• How to complete this task: Read through the data and count the lines that contain the string "forEach"; give only the result.

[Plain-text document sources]
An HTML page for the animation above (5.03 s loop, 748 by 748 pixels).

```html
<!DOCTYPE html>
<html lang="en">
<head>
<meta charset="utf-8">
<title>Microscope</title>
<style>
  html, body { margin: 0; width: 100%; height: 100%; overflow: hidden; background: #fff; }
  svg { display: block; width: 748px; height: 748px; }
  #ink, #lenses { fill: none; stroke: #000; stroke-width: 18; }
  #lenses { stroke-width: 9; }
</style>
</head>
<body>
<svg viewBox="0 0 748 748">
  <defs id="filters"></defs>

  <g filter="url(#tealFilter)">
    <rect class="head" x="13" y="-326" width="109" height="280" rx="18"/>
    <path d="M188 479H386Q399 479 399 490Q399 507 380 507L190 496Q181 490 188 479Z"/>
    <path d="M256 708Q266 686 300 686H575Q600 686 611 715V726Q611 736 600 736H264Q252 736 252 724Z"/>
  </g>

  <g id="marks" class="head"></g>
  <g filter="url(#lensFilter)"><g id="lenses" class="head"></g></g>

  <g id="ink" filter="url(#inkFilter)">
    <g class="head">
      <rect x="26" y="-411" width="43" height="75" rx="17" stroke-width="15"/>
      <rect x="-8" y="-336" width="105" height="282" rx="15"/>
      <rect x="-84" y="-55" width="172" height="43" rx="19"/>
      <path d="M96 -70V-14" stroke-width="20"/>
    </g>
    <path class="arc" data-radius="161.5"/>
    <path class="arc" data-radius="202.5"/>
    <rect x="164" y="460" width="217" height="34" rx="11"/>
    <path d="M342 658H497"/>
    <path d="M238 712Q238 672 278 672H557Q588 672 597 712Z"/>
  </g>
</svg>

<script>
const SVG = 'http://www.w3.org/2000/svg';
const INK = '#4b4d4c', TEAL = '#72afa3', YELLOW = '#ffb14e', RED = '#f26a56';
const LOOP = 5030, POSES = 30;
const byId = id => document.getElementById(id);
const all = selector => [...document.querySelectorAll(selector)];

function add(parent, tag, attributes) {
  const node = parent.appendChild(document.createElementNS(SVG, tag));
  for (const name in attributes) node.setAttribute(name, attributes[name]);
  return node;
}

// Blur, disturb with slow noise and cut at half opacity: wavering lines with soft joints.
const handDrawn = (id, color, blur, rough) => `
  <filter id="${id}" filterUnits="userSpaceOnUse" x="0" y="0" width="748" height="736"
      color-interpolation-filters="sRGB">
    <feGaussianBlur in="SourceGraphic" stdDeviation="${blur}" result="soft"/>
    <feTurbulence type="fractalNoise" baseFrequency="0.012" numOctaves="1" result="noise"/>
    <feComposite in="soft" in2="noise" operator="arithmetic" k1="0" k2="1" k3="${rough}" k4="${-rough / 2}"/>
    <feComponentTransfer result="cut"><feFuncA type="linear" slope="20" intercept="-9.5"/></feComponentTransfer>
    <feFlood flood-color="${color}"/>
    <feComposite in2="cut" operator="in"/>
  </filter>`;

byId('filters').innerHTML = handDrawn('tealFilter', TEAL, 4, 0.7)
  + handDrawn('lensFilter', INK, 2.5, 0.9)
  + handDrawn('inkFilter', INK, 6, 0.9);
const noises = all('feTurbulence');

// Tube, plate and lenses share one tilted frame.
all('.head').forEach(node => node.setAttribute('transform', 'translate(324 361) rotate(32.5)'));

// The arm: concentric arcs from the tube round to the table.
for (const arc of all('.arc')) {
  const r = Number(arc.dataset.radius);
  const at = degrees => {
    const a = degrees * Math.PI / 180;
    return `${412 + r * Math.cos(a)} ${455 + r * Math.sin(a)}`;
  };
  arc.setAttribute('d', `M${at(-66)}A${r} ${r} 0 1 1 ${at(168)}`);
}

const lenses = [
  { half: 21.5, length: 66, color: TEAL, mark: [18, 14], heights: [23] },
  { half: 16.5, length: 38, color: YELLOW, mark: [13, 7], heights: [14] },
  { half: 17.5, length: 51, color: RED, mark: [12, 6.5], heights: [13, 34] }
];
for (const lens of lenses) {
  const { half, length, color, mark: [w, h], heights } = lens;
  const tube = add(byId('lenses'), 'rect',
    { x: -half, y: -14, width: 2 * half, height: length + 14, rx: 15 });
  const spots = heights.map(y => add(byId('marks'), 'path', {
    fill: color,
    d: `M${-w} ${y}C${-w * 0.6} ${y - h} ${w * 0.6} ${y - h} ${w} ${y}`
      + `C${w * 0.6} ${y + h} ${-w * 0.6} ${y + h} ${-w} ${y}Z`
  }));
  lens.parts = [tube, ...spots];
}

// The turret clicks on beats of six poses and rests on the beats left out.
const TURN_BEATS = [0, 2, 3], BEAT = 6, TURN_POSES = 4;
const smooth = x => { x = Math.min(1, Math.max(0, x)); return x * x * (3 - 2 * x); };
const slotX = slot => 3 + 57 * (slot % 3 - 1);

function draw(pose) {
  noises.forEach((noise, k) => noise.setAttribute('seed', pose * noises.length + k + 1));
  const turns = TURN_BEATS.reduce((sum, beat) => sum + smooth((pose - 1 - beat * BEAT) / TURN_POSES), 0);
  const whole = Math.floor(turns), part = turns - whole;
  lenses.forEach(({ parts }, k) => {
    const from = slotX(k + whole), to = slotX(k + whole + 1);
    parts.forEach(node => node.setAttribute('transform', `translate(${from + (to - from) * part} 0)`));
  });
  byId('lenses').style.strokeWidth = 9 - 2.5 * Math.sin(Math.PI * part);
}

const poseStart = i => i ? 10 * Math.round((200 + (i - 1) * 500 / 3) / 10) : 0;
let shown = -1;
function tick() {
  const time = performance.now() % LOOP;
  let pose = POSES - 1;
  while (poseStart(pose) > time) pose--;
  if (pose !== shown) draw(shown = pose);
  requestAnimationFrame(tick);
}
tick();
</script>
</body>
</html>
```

• Answer area: 4